Segment Start: Entries provided

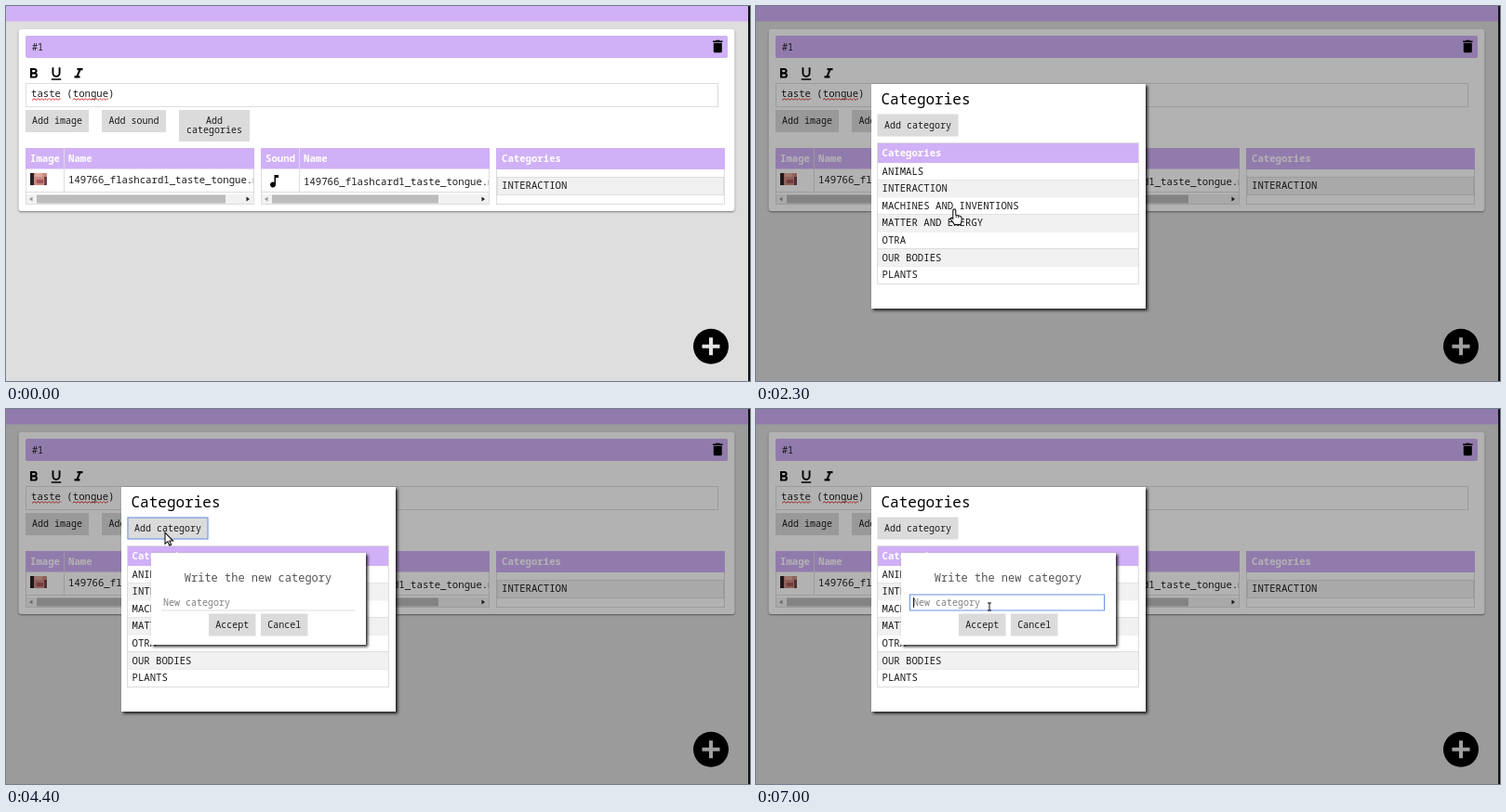
These frames come from a looping animation (800 px wide and 404 px high, 7100 ms). An HTML page with a canvas:

```html
<!DOCTYPE html>
<html lang="en">
<head>
<meta charset="utf-8">
<title>Flashcard categories</title>
<style>
  html, body { margin: 0; width: 100%; height: 100%; overflow: hidden; background: #dedede; }
  canvas { display: block; }
</style>
</head>
<body>
<canvas id="stage" width="800" height="404"></canvas>
<script>
const ctx = document.getElementById('stage').getContext('2d');
const LOOP = 7100, STEP = 100;
const OPEN_DIALOG = 1200, OPEN_PROMPT = 4200, FOCUS_INPUT = 6500;
const PURPLE = '#d0b0f6', GREY = '#dbdbdb', LINE = '#dddddd', INK = '#1c1c1c', BLUE = '#6595e4';
const MONO = '"Noto Sans Mono", "Liberation Mono", monospace';
const CATEGORIES = ['ANIMALS', 'INTERACTION', 'MACHINES AND INVENTIONS', 'MATTER AND ENERGY',
  'OTRA', 'OUR BODIES', 'PLANTS'];

const ICONS = {
  bold: 'M15.6 10.8c1-.7 1.65-1.8 1.65-2.8 0-2.26-1.75-4-4-4H7v14h7.04c2.1 0 3.7-1.7 3.7-3.8 0-1.5-.86-2.8-2.14-3.4zM10 6.5h3a1.5 1.5 0 0 1 0 3h-3zM13.5 15.5H10v-3h3.5a1.5 1.5 0 0 1 0 3z',
  underline: 'M12 17c3.3 0 6-2.7 6-6V3h-2.5v8a3.5 3.5 0 0 1-7 0V3H6v8c0 3.3 2.7 6 6 6zM5 19v2h14v-2z',
  italic: 'M10 4v3h2.2l-3.4 8H6v3h8v-3h-2.2l3.4-8H18V4z',
  trash: 'M6 19a2 2 0 0 0 2 2h8a2 2 0 0 0 2-2V7H6zM19 4h-3.5l-1-1h-5l-1 1H5v2h14z',
  note: 'M12 3v10.55A4 4 0 1 0 14 17V7h4V3z'
};
const CURSORS = {
  arrow: 'M0 0V12.3L2.9 9.7L4.8 14L6.7 13.2L4.9 9H8.6Z',
  hand: 'M-1.5 1.2a1.5 1.5 0 0 1 3 0V6l4.4 1q2 .5 2 2.4v2q0 2-1.4 5h-6.4q-1-2.2-3.7-5.2q-1.5-2 .6-2.3l1.5 1.2z'
};

// Pointer stops: time, x, y
const STOPS = [[100, 770, 328], [400, 428, 328], [700, 300, 286], [1000, 223, 134], [1100, 223, 134],
  [1200, 218.5, 135], [1800, 218.5, 135], [2500, 212, 240], [3200, 214, 200], [3400, 214, 200],
  [3900, 171, 133], [4700, 171, 133], [5500, 247, 234], [5900, 247, 234], [6400, 251, 213], [LOOP, 251, 213]];

let pointer, pointerKind;

function pointerAt(t) {
  const i = STOPS.findIndex(s => s[0] > t);
  if (i < 1) return null;
  const [t0, x0, y0] = STOPS[i - 1], [t1, x1, y1] = STOPS[i];
  const p = (t - t0) / (t1 - t0), e = p * p * (3 - 2 * p);
  return { x: x0 + (x1 - x0) * e, y: y0 + (y1 - y0) * e };
}

const hovers = (x, y, w, h) => pointer && pointer.x >= x && pointer.x <= x + w &&
  pointer.y >= y && pointer.y <= y + h;

function rect(x, y, w, h, fill, stroke) {
  if (fill) { ctx.fillStyle = fill; ctx.fillRect(x, y, w, h); }
  if (stroke) { ctx.strokeStyle = stroke; ctx.lineWidth = 1; ctx.strokeRect(x + .5, y + .5, w - 1, h - 1); }
}

function rounded(x, y, w, h, r, fill) {
  ctx.fillStyle = fill;
  ctx.beginPath();
  ctx.roundRect(x, y, w, h, r);
  ctx.fill();
}

function shadowed(blur, dx, dy, color, paint) {
  ctx.save();
  ctx.shadowBlur = blur;
  ctx.shadowOffsetX = dx;
  ctx.shadowOffsetY = dy;
  ctx.shadowColor = color;
  paint();
  ctx.restore();
}

function text(str, x, y, { size = 10.67, color = INK, weight = 400, align = 'left' } = {}) {
  ctx.font = `${weight} ${size}px ${MONO}`;
  ctx.fillStyle = color;
  ctx.textAlign = align;
  ctx.fillText(str, x, y);
}

const heading = (str, x, y) => text(str, x, y, { color: '#fff', weight: 700 });

function icon(name, x, y) {
  ctx.save();
  ctx.translate(x, y);
  ctx.scale(.75, .75);
  ctx.fillStyle = '#000';
  ctx.fill(new Path2D(ICONS[name]));
  ctx.restore();
}

function button(lines, x, y, w, h, { focus = false, enabled = true } = {}) {
  const hot = enabled && hovers(x, y, w, h);
  if (hot) pointerKind = 'hand';
  rect(x, y, w, h, hot && !focus ? '#f6f6f6' : GREY, focus && BLUE);
  lines.forEach((line, i) => text(line, x + w / 2, y + 15.3 + i * 9.7, { size: 10, align: 'center' }));
}

function squiggle(x0, x1, y) {
  ctx.strokeStyle = '#e0403c';
  ctx.lineWidth = 1;
  ctx.beginPath();
  for (let x = x0; x <= x1; x++) ctx.lineTo(x, y + Math.sin(x * 1.6) * .9);
  ctx.stroke();
}

function triangle(x, y, dir, color) {
  ctx.fillStyle = color;
  ctx.beginPath();
  ctx.moveTo(x + 2 * dir, y);
  ctx.lineTo(x - 1.5 * dir, y - 2.5);
  ctx.lineTo(x - 1.5 * dir, y + 2.5);
  ctx.fill();
}

function fileTable(x, split, thumbWidth, label, textY) {
  rect(x, 153, 246, 61, '#fff', LINE);
  rect(x, 153, 246, 22.5, PURPLE);
  rect(split, 153, 1, 47, LINE);
  rect(x, 200, 246, 1, LINE);
  heading(label, x + 5, 168);
  heading('Name', split + 5, 168);
  ctx.save();
  ctx.beginPath();
  ctx.rect(x, 175, 245, 28);
  ctx.clip();
  text('149766_flashcard1_taste_tongue.mp3', split + 5, textY);
  ctx.restore();
  rect(x + 1, 203, 244, 10, '#f1f1f1');
  rect(x + 12, 203.5, thumbWidth, 9, '#bcbcbc');
  triangle(x + 6, 208, -1, '#999');
  triangle(x + 239, 208, 1, '#222');
}

function photo() {
  rect(26, 180, 18, 13, '#c98c80');
  rect(26, 180, 4, 13, '#2c2024');
  rect(31, 180, 8, 4, '#e0aa9c');
  rect(33, 187, 7, 4, '#a95358');
  rect(41, 184, 3, 9, '#70424a');
}

function page(t) {
  const enabled = t < OPEN_DIALOG;
  rect(0, 0, 800, 404, '#dedede');
  rect(0, 0, 800, 16.5, PURPLE);
  shadowed(2, 0, 1, 'rgba(0,0,0,.45)', () => rounded(13.5, 25, 770, 196, 3, '#fff'));
  rounded(21, 32, 755, 24, 2, PURPLE);
  text('#1', 28, 47.5, { size: 10 });
  icon('trash', 756.3, 34.5);
  icon('bold', 20.7, 64);
  icon('underline', 45, 64);
  icon('italic', 69, 64);

  rect(21, 83, 745, 26, '#fff', LINE);
  text('taste (tongue)', 27, 98);
  squiggle(28, 59, 100.5);
  squiggle(72, 110, 100.5);
  button(['Add image'], 21, 112, 68, 24, { enabled });
  button(['Add sound'], 103, 112, 69, 24, { enabled });
  button(['Add', 'categories'], 186, 112, 76, 34, { enabled, focus: t >= 1000 && enabled });

  fileTable(21, 62, 203, 'Image', 190.5);
  photo();
  fileTable(274, 315, 179, 'Sound', 192.5);
  icon('note', 279.5, 179.8);

  rect(527, 153, 246, 61, '#fff', LINE);
  rect(527, 153, 246, 23, PURPLE);
  heading('Categories', 533, 168);
  rect(528, 184, 244, 20, '#f1f1f1', LINE);
  text('INTERACTION', 533, 197.3);

  ctx.fillStyle = '#000';
  ctx.beginPath();
  ctx.arc(758, 366.7, 19, 0, 7);
  ctx.fill();
  rect(748.5, 364.7, 19, 4, '#e4e4e4');
  rect(756, 357.2, 4, 19, '#e4e4e4');
}

function dialog(t) {
  const enabled = t < OPEN_PROMPT;
  rect(0, 0, 800, 404, 'rgba(0,0,0,.3)');
  shadowed(3, 2, 2, 'rgba(0,0,0,.85)', () => rect(124, 84, 295, 242, '#fff'));
  text('Categories', 134.5, 105.5, { size: 16, color: '#000', weight: 500 });
  button(['Add category'], 130.5, 116.5, 87, 24, { enabled, focus: t >= 4100 && t < FOCUS_INPUT });

  rect(131, 147, 281, 22, PURPLE);
  heading('Categories', 135.5, 161.5);
  CATEGORIES.forEach((name, i) => {
    const y = 169 + i * 18.6;
    rect(131, y, 281, 18.6, i % 2 ? '#f1f1f1' : '#fff');
    rect(131, Math.round(y + 18), 281, 1, LINE);
    text(name, 135.5, y + 12.6);
  });
  rect(130, 147, 282, 153, null, LINE);
  if (enabled && hovers(131, 169, 280, 130)) pointerKind = 'hand';
}

function prompt(t) {
  shadowed(3, 2, 2, 'rgba(0,0,0,.85)', () => rect(156, 155, 231, 99, '#fff'));
  text('Write the new category', 271, 186, { size: 12, color: '#555', align: 'center' });
  text('New category', 169, 211.5, { size: 10, color: '#808080' });
  if (t < FOCUS_INPUT) {
    rect(167, 216.5, 208, 1, LINE);
  } else {
    rect(165, 199.5, 210, 18, null, BLUE);
    rect(169, 203, 1, 11, '#222');
  }
  button(['Accept'], 218, 220.5, 50.5, 24);
  button(['Cancel'], 274, 220.5, 50.5, 24);
  if (hovers(165, 199, 210, 18)) pointerKind = 'text';
}

function drawPointer() {
  const { x, y } = pointer;
  if (pointerKind === 'text') {
    rect(x - .5, y - 4, 1, 8, '#111');
    rect(x - 2, y - 4.5, 4, 1, '#111');
    rect(x - 2, y + 3.5, 4, 1, '#111');
    return;
  }
  const shape = new Path2D(CURSORS[pointerKind]);
  ctx.save();
  ctx.translate(x, y);
  ctx.fillStyle = '#fff';
  ctx.strokeStyle = '#111';
  ctx.lineWidth = 1.1;
  ctx.fill(shape);
  ctx.stroke(shape);
  if (pointerKind === 'hand') {
    rect(1.5, 6, .8, 3, '#111');
    rect(4, 6.6, .8, 2.6, '#111');
  }
  ctx.restore();
}

function render(now) {
  const t = Math.floor(now % LOOP / STEP) * STEP;
  pointer = pointerAt(t);
  pointerKind = 'arrow';
  page(t);
  if (t >= OPEN_DIALOG) dialog(t);
  if (t >= OPEN_PROMPT) prompt(t);
  if (pointer) drawPointer();
  rect(798, 0, 2, 404, '#111');
  requestAnimationFrame(render);
}
requestAnimationFrame(render);
</script>
</body>
</html>
```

Segment End: Entries provided

■ **Task objective**
Find the lines above holding the word "split" and show them.

■ **Response area**
function fileTable(x, split, thumbWidth, label, textY) {
  rect(split, 153, 1, 47, LINE);
  heading('Name', split + 5, 168);
  text('149766_flashcard1_taste_tongue.mp3', split + 5, textY);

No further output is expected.